"We have met the enemy and they are ours..." -- Oliver Hazard Perry
"I don't want a piece of you... I want the whole thing!" -- Bob Barker
2. They would be orangutan rights not "human rights" because an orangutan isn't a human obviously. The case didn't argue that she was a human, but a person.
3. Because apes are obviously drastically different from flies.
This is hardly unprecedented. Animal cruelty is a crime in many countries, including the United States. We afford many animals a right against violence and neglect.
Liberté. Égalité. Fraternité.
She's a she actually. It will matter to her because her quality of life could be drastically improved if the ruling isn't appealed.However it doesn't 'care' about the proceedings because it isn't even aware of them or what they mean.
Why?I'm not going to pay close attention to any legal ruling coming out of Argentina of all places.
I refuse to accept the view that mankind is so tragically bound to the starless midnight of racism and war that the bright daybreak of peace and brotherhood can never become a reality. - MLK
Good. Animals should have some basic legal protections.
This is not a first. A court in a semi-autonomous island that is part of Spain has ruled similarly in the past. I don't remember which island; maybe Minorca. I don't have a link; I read this news a while ago. Basically they recognized primates as persons, granted them a number of personhood rights, and made killing a primate a felony similar to killing a human (but punished with smaller sentences).
I believe it is a scientific fact (as confirmed by a panel of scientists from Oxford University) that many animal species are sentient. The Oxford panel included many species; I'd probably be a little more restrictive and consider as such only the highly intelligent ones like the great apes, the dolphins, and let's not forget the pigs (it is a poorly known fact that pigs are highly intelligent, much more than dogs and cats). Those species whose individuals have a sense of self, understand their destiny, anticipate their demise with anguish, have a concept of families and loved ones, have some sort of rudimentary language or the ability to learn one, etc., as it's been proven about a few animal species, should enjoy some protections under the law. It would be the humane thing to do.
Animal cruelty of any kind is despicable, however I don't think that considering very unsophisticated animals such as fish and chicken as livestock, harvested or raised for human consumption, is particularly wrong; hopefully more humane methods for raising and killing them should be employed; this said, I'll gladly eat them. I'm no vegetarian, much less vegan. I love meat. I think cows are also not very intelligent (while Oxford University considered all large mammals as sentient).
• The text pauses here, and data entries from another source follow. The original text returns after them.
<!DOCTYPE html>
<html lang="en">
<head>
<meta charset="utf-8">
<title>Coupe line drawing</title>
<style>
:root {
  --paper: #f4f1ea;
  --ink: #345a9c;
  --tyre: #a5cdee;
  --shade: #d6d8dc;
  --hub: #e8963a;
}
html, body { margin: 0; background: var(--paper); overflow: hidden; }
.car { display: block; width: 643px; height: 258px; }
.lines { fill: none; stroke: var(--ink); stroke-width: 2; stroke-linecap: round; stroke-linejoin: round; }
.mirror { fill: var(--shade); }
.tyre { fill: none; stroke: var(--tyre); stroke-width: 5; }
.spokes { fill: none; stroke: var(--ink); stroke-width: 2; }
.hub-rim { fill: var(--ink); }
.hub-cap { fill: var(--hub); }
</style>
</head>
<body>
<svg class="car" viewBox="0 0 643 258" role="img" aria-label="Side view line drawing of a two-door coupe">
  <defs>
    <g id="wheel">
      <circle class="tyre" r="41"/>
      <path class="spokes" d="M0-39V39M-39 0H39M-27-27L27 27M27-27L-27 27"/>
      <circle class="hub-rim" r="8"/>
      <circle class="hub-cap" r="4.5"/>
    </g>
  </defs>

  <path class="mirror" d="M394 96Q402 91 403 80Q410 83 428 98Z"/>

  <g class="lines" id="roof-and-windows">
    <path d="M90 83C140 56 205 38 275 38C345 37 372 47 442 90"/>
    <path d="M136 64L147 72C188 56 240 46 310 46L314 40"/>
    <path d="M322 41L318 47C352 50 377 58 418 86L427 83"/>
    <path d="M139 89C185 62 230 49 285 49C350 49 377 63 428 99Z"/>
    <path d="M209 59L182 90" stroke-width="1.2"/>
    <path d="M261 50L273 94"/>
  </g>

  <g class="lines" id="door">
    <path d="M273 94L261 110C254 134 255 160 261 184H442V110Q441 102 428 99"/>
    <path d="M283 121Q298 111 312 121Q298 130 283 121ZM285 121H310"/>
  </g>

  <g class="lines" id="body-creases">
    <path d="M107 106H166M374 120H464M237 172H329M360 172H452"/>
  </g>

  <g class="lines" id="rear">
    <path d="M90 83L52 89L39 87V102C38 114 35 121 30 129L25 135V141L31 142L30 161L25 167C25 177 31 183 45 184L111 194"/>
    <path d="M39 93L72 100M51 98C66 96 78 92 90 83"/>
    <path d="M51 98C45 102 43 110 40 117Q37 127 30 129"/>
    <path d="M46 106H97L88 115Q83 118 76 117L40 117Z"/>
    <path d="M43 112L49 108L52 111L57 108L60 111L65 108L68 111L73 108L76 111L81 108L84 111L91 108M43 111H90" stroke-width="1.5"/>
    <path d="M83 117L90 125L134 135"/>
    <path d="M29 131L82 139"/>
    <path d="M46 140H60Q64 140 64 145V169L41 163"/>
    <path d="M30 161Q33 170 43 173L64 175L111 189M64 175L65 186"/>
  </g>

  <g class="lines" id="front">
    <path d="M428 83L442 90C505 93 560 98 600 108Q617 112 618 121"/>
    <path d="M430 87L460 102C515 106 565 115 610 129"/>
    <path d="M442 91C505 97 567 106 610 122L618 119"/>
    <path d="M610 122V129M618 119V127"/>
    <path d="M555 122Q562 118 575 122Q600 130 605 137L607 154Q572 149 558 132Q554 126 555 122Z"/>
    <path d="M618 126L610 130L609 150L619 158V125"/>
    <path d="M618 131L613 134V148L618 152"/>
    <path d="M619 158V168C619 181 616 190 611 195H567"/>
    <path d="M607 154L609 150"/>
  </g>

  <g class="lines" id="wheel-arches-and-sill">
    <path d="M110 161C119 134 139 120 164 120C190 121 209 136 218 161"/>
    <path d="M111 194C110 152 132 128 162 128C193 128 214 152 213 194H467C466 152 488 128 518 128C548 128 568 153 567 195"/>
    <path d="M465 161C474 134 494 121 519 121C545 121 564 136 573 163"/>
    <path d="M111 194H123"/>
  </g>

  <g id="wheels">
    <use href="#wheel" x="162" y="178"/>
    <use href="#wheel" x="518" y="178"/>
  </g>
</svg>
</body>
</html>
The highly intelligent species, though, I'd be a lot more sympathetic towards them. Great Apes and dolphins are clearly capable of human-like thinking and should enjoy several rights, I think.
Last edited by GreatNews2night; 12-22-14 at 12:13 AM.